> _What you should do_:
Report each line of the entries that includes "stroke" by copying it.
··· Extracted records
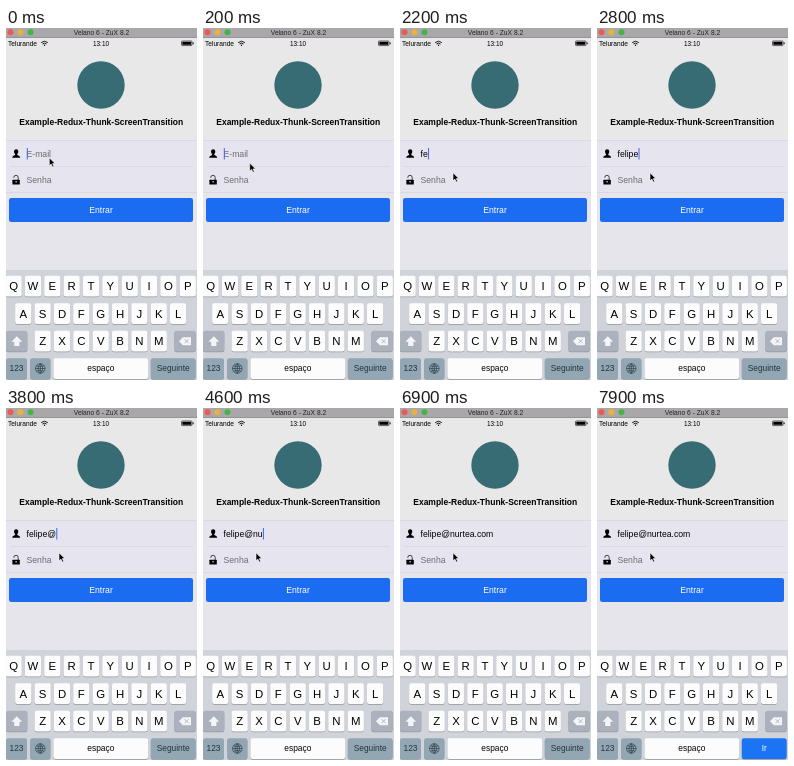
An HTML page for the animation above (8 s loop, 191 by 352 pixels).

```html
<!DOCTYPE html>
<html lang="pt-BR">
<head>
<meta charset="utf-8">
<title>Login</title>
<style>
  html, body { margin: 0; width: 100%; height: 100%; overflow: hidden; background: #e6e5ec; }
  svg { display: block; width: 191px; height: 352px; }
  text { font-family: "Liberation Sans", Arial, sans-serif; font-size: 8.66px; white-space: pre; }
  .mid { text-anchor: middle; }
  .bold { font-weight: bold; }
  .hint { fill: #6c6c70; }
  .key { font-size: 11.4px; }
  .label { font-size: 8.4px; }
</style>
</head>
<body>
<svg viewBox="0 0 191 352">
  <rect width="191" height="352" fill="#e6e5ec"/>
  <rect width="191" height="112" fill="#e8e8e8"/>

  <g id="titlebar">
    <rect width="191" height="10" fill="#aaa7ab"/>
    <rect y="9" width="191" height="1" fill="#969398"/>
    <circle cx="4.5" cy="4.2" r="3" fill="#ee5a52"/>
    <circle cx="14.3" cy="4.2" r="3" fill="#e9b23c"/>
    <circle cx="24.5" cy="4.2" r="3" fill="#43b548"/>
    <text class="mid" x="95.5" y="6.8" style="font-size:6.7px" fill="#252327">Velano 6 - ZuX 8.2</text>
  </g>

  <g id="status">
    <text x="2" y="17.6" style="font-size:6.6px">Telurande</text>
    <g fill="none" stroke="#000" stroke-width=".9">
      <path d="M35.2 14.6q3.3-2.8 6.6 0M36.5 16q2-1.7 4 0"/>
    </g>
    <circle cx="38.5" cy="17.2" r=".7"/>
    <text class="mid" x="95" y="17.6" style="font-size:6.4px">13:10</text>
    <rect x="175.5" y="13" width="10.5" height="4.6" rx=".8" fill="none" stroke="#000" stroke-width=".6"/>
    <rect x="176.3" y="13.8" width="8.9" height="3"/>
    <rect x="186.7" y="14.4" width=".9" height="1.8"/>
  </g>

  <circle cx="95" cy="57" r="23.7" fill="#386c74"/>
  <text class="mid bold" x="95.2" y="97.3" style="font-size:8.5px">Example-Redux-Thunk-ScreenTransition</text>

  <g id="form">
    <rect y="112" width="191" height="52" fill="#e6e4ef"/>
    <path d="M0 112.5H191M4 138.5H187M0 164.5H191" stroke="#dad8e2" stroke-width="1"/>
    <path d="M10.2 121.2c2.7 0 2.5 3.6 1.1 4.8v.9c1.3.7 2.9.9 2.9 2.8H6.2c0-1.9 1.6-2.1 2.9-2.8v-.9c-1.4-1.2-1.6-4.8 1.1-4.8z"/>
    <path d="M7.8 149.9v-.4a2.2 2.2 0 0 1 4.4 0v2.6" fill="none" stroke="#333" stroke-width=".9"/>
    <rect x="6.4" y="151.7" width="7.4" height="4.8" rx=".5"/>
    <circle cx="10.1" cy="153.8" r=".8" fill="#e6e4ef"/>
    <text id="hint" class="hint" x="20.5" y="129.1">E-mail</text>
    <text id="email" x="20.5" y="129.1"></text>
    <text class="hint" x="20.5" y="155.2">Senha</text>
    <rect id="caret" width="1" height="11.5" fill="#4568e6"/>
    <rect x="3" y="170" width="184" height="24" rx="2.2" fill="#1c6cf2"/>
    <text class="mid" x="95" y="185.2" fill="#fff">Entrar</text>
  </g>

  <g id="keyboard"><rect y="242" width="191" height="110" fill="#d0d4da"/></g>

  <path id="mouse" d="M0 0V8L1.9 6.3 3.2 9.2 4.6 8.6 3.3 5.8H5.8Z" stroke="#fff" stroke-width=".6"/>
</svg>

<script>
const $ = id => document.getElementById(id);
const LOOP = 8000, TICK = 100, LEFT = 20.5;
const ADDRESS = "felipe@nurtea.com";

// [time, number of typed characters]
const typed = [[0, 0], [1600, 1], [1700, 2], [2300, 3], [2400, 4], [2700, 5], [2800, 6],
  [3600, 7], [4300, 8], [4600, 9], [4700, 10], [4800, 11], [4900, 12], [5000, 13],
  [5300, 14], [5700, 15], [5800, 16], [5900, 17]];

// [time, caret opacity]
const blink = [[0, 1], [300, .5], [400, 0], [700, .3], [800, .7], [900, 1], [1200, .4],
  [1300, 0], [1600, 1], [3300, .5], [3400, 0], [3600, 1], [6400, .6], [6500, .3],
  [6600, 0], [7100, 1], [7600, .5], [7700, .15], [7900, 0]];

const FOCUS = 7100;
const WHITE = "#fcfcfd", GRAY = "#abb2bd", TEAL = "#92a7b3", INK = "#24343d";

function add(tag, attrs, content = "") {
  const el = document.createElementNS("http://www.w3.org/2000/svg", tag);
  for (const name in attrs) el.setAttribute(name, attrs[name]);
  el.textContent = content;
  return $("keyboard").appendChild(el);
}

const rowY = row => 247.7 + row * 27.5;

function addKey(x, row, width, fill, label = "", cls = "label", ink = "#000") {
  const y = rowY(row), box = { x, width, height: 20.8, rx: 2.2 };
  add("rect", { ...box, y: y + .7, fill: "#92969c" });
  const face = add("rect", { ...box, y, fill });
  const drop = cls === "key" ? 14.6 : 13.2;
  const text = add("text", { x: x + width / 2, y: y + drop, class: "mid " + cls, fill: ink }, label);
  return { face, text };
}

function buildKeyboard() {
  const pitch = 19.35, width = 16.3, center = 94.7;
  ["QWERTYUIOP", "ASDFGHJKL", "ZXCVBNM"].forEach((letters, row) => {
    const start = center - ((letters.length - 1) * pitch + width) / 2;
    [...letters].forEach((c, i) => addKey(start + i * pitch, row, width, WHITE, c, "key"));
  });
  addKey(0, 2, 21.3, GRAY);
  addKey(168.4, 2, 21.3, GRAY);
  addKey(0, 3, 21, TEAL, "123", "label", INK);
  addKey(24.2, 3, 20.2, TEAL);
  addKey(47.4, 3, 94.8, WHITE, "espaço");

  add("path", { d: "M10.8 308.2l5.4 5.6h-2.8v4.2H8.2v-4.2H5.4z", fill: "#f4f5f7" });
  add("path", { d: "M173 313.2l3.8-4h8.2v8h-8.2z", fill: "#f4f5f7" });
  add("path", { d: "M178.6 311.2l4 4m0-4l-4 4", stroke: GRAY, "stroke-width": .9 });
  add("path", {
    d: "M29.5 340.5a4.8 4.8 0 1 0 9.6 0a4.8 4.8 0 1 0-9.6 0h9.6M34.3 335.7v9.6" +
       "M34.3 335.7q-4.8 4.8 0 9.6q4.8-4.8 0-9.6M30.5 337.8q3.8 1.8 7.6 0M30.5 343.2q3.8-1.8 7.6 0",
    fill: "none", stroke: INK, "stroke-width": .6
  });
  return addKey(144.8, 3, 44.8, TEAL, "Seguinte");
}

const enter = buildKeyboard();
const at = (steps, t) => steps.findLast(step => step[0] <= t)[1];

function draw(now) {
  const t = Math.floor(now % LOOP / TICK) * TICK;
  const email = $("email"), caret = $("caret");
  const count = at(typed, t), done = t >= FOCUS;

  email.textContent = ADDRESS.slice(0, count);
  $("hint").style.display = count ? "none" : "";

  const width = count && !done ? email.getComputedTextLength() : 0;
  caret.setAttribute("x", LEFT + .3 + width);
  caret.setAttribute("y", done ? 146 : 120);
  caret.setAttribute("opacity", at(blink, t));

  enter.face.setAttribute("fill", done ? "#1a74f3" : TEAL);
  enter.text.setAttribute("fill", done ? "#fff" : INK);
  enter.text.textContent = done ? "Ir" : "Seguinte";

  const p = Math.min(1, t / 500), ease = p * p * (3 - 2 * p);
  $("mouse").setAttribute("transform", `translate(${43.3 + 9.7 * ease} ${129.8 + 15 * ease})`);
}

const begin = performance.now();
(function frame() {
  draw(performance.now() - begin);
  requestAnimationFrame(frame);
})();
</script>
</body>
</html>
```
······
> _Solution_:
    <g fill="none" stroke="#000" stroke-width=".9">
    <rect x="175.5" y="13" width="10.5" height="4.6" rx=".8" fill="none" stroke="#000" stroke-width=".6"/>
    <path d="M0 112.5H191M4 138.5H187M0 164.5H191" stroke="#dad8e2" stroke-width="1"/>
    <path d="M7.8 149.9v-.4a2.2 2.2 0 0 1 4.4 0v2.6" fill="none" stroke="#333" stroke-width=".9"/>
  <path id="mouse" d="M0 0V8L1.9 6.3 3.2 9.2 4.6 8.6 3.3 5.8H5.8Z" stroke="#fff" stroke-width=".6"/>
  add("path", { d: "M178.6 311.2l4 4m0-4l-4 4", stroke: GRAY, "stroke-width": .9 });
    fill: "none", stroke: INK, "stroke-width": .6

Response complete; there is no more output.